*Required action*.
Report the number of lines in the data where the word "floor" appears, and add no other text.

::: Provided material :::

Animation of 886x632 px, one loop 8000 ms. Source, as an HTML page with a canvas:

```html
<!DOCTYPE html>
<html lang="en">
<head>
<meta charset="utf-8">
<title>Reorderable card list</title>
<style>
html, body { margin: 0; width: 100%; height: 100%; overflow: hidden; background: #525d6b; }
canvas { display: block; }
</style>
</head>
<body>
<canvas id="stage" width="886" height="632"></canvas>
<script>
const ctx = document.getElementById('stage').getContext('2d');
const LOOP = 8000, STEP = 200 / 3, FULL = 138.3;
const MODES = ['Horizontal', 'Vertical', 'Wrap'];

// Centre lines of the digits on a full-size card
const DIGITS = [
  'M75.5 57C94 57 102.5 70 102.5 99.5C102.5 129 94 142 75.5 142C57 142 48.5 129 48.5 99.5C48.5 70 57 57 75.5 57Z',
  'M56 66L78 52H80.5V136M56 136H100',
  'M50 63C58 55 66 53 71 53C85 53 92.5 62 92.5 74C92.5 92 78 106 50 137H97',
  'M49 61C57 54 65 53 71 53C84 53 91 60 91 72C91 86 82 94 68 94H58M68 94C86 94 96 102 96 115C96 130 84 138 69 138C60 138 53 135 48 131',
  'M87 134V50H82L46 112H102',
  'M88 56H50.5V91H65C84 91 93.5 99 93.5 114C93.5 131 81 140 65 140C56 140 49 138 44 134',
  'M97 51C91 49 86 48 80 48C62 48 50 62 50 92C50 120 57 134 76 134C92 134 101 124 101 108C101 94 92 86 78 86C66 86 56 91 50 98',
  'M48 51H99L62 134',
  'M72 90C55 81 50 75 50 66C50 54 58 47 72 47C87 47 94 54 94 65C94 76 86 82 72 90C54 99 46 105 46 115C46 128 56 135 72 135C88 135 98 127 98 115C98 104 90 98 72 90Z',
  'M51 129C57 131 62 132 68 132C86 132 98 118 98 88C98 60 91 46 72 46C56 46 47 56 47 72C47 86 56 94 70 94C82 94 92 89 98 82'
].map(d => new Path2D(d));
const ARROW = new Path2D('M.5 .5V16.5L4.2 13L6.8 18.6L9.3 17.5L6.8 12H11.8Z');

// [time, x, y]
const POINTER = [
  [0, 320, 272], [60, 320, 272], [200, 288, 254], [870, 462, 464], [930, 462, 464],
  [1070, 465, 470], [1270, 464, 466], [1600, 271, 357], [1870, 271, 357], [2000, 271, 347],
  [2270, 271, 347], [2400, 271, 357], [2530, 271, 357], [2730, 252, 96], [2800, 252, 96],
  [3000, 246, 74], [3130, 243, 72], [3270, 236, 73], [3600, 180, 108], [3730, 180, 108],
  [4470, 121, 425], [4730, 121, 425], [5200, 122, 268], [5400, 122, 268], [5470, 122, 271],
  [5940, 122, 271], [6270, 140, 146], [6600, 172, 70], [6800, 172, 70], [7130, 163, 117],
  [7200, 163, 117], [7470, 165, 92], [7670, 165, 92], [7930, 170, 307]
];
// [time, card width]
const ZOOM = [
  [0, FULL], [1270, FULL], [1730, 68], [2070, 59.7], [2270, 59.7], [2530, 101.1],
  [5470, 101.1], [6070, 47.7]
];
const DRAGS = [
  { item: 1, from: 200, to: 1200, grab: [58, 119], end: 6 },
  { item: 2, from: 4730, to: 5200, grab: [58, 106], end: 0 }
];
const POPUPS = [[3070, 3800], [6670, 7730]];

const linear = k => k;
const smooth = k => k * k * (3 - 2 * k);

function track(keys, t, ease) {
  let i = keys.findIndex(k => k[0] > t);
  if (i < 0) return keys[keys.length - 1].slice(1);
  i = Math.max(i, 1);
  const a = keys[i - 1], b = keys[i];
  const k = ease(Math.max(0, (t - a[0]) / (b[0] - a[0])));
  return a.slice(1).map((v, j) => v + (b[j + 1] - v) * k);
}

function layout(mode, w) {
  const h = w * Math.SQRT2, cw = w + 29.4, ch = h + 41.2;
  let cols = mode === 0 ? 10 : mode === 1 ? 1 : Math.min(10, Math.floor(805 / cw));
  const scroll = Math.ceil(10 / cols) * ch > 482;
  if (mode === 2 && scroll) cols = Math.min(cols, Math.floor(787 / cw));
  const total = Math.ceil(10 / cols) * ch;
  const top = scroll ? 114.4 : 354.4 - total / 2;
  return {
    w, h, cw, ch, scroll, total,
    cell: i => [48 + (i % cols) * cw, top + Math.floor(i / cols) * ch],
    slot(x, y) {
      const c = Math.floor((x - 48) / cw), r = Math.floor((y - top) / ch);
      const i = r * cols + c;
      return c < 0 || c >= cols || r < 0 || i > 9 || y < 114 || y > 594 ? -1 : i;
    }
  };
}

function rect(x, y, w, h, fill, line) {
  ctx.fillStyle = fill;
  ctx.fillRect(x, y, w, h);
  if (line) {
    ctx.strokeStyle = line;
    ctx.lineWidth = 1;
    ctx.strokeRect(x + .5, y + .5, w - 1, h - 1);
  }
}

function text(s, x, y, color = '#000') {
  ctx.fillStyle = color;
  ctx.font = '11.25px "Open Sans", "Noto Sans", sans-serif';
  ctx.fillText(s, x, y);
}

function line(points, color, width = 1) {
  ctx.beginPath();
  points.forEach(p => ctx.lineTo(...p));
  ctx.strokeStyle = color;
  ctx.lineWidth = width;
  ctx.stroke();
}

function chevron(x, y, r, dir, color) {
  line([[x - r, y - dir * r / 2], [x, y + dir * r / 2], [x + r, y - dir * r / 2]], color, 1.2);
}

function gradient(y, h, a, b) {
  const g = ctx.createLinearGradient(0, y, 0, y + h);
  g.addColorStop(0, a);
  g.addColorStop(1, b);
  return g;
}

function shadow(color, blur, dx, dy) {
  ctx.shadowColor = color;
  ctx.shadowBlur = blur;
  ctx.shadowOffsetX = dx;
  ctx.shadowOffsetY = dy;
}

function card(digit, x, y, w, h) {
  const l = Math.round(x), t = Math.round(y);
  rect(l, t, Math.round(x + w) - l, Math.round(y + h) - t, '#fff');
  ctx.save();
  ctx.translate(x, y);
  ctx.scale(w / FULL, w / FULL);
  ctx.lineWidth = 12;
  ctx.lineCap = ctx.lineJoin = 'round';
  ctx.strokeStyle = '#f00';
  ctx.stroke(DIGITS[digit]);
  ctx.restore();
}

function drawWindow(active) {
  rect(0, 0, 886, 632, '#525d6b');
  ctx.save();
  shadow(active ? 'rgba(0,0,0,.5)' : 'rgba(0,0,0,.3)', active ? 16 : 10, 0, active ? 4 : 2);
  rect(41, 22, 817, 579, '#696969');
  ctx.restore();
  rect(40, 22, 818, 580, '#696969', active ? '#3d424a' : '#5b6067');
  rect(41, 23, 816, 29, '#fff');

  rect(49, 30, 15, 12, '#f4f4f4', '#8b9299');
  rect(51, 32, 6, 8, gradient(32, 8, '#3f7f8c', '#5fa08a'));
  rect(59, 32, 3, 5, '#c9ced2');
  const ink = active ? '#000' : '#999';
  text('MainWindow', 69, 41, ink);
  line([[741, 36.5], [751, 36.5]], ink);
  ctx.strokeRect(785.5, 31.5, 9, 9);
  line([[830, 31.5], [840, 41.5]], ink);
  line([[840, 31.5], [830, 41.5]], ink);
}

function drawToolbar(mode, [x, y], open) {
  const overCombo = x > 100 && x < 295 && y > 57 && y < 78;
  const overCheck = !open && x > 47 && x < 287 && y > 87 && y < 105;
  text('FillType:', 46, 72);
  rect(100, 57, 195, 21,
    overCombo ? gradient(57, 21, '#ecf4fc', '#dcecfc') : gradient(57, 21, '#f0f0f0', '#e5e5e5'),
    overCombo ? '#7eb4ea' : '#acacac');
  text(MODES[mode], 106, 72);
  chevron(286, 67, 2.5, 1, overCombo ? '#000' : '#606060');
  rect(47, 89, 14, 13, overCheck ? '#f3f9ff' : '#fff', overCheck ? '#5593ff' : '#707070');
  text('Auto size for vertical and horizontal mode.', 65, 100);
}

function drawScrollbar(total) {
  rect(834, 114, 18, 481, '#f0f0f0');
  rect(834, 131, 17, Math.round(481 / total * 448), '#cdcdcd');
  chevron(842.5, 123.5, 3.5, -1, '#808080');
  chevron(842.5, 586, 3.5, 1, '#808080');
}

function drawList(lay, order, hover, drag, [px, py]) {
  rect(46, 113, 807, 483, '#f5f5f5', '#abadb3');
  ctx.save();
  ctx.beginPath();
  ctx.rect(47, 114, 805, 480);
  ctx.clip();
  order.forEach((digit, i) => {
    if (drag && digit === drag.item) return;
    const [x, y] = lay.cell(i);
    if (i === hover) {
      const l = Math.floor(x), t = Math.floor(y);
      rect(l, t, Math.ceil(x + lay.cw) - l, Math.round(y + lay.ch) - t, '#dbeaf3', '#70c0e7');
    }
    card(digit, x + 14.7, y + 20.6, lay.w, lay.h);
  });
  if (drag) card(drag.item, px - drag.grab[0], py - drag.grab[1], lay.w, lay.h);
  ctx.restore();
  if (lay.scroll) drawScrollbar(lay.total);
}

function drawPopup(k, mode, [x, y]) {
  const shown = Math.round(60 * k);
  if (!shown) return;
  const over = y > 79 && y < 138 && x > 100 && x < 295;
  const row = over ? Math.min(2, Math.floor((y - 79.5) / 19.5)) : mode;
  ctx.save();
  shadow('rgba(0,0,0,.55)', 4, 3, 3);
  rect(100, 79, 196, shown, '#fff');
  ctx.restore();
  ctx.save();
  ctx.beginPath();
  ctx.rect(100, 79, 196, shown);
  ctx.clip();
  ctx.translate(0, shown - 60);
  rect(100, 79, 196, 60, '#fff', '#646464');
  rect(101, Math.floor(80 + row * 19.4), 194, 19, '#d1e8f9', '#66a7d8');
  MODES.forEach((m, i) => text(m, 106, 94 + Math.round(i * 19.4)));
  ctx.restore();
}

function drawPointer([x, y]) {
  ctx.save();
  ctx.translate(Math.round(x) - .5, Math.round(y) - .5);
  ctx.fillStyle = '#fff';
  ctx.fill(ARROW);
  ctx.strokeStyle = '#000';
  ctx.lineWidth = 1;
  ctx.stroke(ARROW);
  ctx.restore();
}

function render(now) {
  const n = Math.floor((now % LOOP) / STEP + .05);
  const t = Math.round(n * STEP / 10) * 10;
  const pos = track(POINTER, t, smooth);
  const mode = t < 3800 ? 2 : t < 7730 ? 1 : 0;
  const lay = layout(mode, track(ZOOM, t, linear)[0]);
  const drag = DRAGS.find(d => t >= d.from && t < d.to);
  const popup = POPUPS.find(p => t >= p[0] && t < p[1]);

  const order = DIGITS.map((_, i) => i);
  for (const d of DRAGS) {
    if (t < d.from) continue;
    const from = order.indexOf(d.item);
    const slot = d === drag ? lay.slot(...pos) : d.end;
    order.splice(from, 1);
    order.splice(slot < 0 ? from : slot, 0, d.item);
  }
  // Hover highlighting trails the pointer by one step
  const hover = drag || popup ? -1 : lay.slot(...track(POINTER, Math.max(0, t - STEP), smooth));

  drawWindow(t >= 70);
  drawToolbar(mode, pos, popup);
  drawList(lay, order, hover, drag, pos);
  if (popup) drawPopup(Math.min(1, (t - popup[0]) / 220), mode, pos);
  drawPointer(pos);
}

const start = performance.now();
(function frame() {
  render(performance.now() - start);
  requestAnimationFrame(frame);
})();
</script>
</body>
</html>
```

:::

*The completed task*.
8